• Directions
Copy out each line of the data that contains "polygon".

• Input material

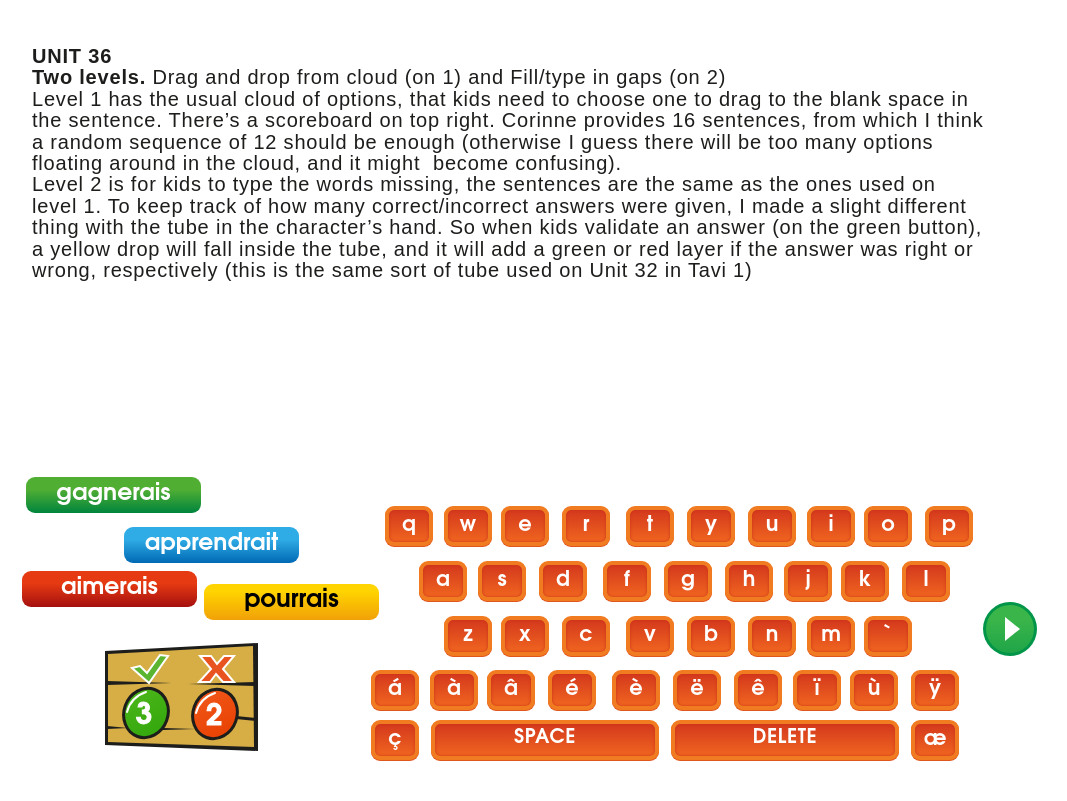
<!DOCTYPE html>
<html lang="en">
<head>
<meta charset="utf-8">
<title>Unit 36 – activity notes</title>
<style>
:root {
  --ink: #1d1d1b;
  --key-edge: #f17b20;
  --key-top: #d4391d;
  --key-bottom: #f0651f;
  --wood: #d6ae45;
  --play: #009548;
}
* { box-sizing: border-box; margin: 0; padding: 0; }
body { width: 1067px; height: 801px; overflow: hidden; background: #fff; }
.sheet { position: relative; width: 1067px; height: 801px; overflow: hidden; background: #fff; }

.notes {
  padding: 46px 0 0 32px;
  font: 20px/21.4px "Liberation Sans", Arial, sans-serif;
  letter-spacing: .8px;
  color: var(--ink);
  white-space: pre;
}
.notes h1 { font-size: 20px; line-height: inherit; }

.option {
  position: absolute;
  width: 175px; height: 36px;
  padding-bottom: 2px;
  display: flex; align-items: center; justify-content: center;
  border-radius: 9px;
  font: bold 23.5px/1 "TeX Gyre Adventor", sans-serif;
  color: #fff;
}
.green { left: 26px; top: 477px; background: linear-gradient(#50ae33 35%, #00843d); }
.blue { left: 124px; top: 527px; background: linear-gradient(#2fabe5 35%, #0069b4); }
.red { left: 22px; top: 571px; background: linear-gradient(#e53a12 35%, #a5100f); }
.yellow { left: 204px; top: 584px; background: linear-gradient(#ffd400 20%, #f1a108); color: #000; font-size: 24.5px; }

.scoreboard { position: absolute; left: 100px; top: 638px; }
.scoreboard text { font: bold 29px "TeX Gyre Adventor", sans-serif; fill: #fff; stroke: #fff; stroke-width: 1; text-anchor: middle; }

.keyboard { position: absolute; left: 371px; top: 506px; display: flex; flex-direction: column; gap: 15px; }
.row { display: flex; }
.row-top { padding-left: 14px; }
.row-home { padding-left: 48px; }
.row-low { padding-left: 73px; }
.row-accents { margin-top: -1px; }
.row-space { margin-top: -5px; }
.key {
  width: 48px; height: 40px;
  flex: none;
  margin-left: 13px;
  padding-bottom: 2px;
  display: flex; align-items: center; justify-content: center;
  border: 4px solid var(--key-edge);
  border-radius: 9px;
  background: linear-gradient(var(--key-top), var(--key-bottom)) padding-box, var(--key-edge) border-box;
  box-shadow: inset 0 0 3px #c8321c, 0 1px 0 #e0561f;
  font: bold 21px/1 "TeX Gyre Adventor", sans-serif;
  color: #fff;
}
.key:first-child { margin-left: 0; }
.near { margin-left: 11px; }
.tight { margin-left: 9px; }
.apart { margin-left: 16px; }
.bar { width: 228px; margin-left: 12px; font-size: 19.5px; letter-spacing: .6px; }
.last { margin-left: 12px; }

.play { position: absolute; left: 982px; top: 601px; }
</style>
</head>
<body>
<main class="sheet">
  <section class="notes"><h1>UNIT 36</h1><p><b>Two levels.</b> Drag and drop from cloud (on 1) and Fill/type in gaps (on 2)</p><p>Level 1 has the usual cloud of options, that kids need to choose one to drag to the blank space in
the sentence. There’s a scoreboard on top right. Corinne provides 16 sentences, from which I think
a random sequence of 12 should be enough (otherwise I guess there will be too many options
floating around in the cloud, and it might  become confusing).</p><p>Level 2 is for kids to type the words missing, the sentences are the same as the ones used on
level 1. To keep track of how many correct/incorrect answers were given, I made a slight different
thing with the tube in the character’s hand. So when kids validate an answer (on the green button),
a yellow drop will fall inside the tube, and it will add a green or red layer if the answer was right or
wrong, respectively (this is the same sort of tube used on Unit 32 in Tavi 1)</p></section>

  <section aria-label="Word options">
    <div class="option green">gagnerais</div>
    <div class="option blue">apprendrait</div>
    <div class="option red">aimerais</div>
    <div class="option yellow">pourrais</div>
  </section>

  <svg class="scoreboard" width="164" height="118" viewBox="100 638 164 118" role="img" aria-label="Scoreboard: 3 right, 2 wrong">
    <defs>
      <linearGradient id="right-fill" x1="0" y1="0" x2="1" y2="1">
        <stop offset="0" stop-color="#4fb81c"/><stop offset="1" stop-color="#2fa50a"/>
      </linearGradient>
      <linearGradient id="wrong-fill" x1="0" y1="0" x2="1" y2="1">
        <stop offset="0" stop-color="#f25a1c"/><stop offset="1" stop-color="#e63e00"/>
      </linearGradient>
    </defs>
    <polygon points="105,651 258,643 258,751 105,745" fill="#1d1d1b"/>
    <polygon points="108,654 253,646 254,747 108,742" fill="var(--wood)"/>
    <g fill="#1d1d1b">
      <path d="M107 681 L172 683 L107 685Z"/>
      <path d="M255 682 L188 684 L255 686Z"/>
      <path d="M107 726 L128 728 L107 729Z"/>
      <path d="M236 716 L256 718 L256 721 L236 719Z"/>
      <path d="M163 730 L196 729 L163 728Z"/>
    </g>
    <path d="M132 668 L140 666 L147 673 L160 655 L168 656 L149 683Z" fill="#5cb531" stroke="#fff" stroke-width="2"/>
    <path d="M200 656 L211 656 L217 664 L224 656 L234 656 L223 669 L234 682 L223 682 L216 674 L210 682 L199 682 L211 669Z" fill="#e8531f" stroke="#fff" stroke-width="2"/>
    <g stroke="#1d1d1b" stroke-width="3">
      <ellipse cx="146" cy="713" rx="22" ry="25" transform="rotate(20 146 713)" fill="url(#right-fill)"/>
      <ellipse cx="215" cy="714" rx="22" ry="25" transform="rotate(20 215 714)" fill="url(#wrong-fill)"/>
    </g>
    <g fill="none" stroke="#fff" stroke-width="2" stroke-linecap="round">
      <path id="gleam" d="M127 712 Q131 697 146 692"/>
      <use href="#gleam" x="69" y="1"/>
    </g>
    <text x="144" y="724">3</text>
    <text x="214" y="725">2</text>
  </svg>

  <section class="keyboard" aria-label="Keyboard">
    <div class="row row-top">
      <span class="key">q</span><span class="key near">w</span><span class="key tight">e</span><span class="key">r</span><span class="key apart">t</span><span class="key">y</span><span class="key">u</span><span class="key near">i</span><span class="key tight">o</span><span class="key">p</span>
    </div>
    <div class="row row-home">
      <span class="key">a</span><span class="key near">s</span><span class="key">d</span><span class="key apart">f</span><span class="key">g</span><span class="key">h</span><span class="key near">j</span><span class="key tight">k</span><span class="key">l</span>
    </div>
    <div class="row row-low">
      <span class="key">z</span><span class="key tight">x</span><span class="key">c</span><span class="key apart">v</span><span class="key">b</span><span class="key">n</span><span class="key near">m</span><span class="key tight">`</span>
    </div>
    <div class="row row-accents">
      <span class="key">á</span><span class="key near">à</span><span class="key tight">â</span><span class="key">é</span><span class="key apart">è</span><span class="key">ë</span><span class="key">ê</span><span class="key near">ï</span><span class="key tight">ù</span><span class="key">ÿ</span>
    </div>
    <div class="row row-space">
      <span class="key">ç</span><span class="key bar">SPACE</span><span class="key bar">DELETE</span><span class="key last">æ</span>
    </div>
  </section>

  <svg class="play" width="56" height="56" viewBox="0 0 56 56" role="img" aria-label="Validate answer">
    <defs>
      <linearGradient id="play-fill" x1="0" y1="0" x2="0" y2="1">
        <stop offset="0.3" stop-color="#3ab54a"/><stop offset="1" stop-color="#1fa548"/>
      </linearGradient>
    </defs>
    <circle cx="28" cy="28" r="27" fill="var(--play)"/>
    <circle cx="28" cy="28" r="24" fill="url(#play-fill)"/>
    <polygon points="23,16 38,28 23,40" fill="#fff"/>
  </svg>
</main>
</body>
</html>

==

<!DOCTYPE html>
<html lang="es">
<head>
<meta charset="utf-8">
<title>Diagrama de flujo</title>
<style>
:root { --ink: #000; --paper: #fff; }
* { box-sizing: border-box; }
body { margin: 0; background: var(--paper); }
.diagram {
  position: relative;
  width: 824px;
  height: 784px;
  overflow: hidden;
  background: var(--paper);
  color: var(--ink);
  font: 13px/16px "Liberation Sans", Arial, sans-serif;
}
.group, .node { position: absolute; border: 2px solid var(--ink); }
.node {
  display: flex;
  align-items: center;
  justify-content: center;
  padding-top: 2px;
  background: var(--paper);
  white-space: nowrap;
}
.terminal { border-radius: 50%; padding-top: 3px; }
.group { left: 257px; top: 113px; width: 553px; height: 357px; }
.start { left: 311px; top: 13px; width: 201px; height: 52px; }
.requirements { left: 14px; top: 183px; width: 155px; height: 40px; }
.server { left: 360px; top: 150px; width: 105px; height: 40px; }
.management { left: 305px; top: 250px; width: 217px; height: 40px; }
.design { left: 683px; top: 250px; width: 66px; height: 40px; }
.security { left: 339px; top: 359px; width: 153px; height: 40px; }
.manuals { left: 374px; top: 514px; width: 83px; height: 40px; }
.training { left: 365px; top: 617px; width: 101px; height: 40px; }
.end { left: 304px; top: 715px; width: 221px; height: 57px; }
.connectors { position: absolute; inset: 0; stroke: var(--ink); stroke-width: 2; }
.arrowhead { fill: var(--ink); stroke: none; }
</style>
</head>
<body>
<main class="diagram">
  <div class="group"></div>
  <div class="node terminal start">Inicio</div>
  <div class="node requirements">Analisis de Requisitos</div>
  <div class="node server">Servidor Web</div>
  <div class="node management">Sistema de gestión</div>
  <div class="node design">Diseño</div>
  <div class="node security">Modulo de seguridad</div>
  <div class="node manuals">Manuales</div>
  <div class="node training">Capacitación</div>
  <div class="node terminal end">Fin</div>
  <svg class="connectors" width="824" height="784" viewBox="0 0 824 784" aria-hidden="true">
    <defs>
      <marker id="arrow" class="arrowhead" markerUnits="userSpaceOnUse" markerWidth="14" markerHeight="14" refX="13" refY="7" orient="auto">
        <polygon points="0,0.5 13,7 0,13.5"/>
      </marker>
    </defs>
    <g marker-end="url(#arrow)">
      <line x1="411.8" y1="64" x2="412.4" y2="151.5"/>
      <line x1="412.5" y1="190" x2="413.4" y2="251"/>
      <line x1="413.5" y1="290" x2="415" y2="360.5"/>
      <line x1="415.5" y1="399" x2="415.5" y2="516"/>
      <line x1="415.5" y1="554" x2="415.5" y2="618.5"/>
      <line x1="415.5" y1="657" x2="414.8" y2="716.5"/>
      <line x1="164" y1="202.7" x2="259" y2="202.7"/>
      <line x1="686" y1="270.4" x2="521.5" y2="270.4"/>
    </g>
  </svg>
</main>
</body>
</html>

--

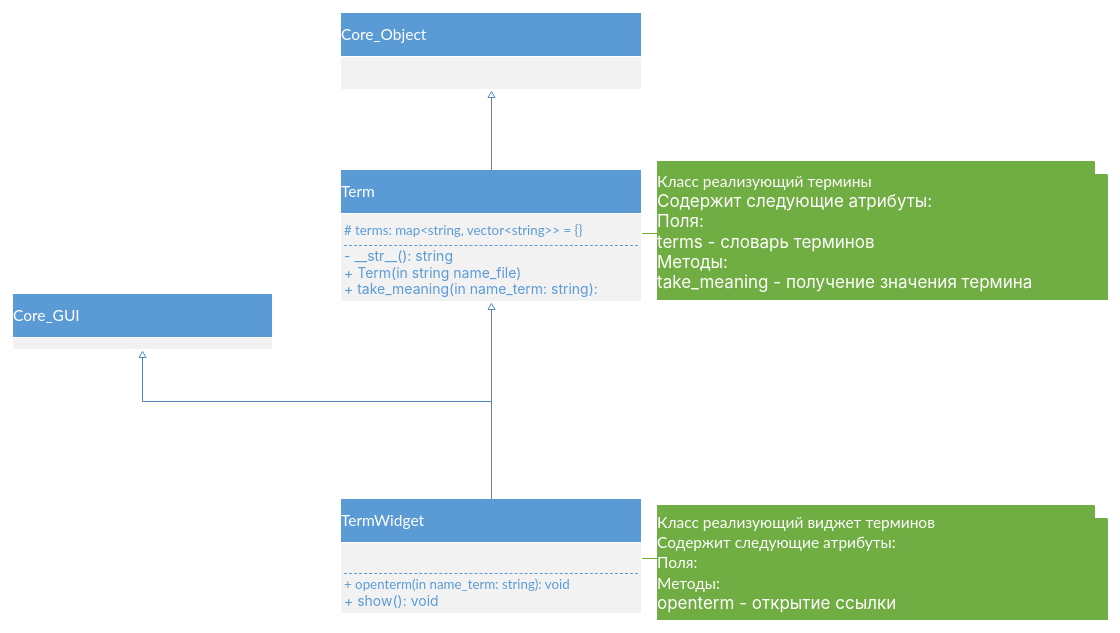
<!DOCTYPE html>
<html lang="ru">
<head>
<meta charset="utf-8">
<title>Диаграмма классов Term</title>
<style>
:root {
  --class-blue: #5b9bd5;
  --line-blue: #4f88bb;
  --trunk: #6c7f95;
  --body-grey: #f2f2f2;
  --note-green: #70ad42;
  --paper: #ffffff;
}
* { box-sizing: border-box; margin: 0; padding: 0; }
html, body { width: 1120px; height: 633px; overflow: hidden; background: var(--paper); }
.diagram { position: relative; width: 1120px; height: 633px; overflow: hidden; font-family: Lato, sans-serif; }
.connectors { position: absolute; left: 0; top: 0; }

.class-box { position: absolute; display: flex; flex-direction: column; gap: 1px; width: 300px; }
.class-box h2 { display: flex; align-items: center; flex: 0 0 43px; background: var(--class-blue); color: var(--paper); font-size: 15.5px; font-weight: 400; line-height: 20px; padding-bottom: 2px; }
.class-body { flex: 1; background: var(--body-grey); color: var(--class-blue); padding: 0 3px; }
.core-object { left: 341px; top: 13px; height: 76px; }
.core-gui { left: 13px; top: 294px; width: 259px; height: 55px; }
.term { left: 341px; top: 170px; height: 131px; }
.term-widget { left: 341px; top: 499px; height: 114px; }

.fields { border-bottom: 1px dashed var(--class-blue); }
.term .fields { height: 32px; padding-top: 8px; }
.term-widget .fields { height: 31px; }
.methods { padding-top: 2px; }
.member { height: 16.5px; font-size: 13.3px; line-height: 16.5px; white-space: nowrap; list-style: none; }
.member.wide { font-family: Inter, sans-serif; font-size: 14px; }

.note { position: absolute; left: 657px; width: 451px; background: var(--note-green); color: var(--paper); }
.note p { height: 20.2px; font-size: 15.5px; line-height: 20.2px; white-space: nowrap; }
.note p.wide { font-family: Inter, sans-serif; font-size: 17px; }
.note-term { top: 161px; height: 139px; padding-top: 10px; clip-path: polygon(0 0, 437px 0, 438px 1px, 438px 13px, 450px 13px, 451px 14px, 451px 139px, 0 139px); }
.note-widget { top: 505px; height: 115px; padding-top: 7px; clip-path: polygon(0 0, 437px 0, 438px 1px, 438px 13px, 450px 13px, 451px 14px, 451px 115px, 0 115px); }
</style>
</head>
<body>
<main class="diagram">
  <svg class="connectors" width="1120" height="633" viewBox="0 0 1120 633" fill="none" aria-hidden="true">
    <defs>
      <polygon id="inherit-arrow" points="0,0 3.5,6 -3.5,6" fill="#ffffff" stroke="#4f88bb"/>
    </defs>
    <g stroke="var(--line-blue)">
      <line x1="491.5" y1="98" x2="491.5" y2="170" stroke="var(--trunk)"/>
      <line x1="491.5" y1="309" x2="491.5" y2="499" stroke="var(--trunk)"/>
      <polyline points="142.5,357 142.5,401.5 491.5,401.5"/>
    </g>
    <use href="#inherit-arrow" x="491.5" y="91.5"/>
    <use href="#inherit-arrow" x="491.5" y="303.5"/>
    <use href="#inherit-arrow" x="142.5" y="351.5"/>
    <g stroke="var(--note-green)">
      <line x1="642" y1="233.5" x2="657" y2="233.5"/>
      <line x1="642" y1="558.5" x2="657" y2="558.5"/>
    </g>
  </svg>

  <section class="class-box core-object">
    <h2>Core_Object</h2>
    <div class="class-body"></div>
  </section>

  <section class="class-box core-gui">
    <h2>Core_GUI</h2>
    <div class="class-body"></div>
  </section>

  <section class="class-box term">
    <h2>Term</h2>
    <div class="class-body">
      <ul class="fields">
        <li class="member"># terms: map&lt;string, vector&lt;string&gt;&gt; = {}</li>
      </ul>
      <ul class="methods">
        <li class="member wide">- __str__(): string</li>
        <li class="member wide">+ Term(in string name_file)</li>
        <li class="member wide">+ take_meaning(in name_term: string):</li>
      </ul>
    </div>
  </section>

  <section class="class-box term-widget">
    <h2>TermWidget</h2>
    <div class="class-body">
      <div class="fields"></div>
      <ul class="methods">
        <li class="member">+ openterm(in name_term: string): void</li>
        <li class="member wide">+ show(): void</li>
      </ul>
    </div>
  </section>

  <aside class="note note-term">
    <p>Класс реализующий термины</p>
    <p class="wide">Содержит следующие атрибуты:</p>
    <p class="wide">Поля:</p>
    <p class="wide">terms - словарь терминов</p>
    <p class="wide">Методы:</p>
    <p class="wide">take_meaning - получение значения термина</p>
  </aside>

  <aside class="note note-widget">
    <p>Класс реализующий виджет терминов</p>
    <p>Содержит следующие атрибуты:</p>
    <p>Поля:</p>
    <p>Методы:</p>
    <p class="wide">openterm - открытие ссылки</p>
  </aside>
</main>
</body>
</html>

• Reply to the exercise
    <polygon points="105,651 258,643 258,751 105,745" fill="#1d1d1b"/>
    <polygon points="108,654 253,646 254,747 108,742" fill="var(--wood)"/>
    <polygon points="23,16 38,28 23,40" fill="#fff"/>
        <polygon points="0,0.5 13,7 0,13.5"/>
.note-term { top: 161px; height: 139px; padding-top: 10px; clip-path: polygon(0 0, 437px 0, 438px 1px, 438px 13px, 450px 13px, 451px 14px, 451px 139px, 0 139px); }
.note-widget { top: 505px; height: 115px; padding-top: 7px; clip-path: polygon(0 0, 437px 0, 438px 1px, 438px 13px, 450px 13px, 451px 14px, 451px 115px, 0 115px); }
      <polygon id="inherit-arrow" points="0,0 3.5,6 -3.5,6" fill="#ffffff" stroke="#4f88bb"/>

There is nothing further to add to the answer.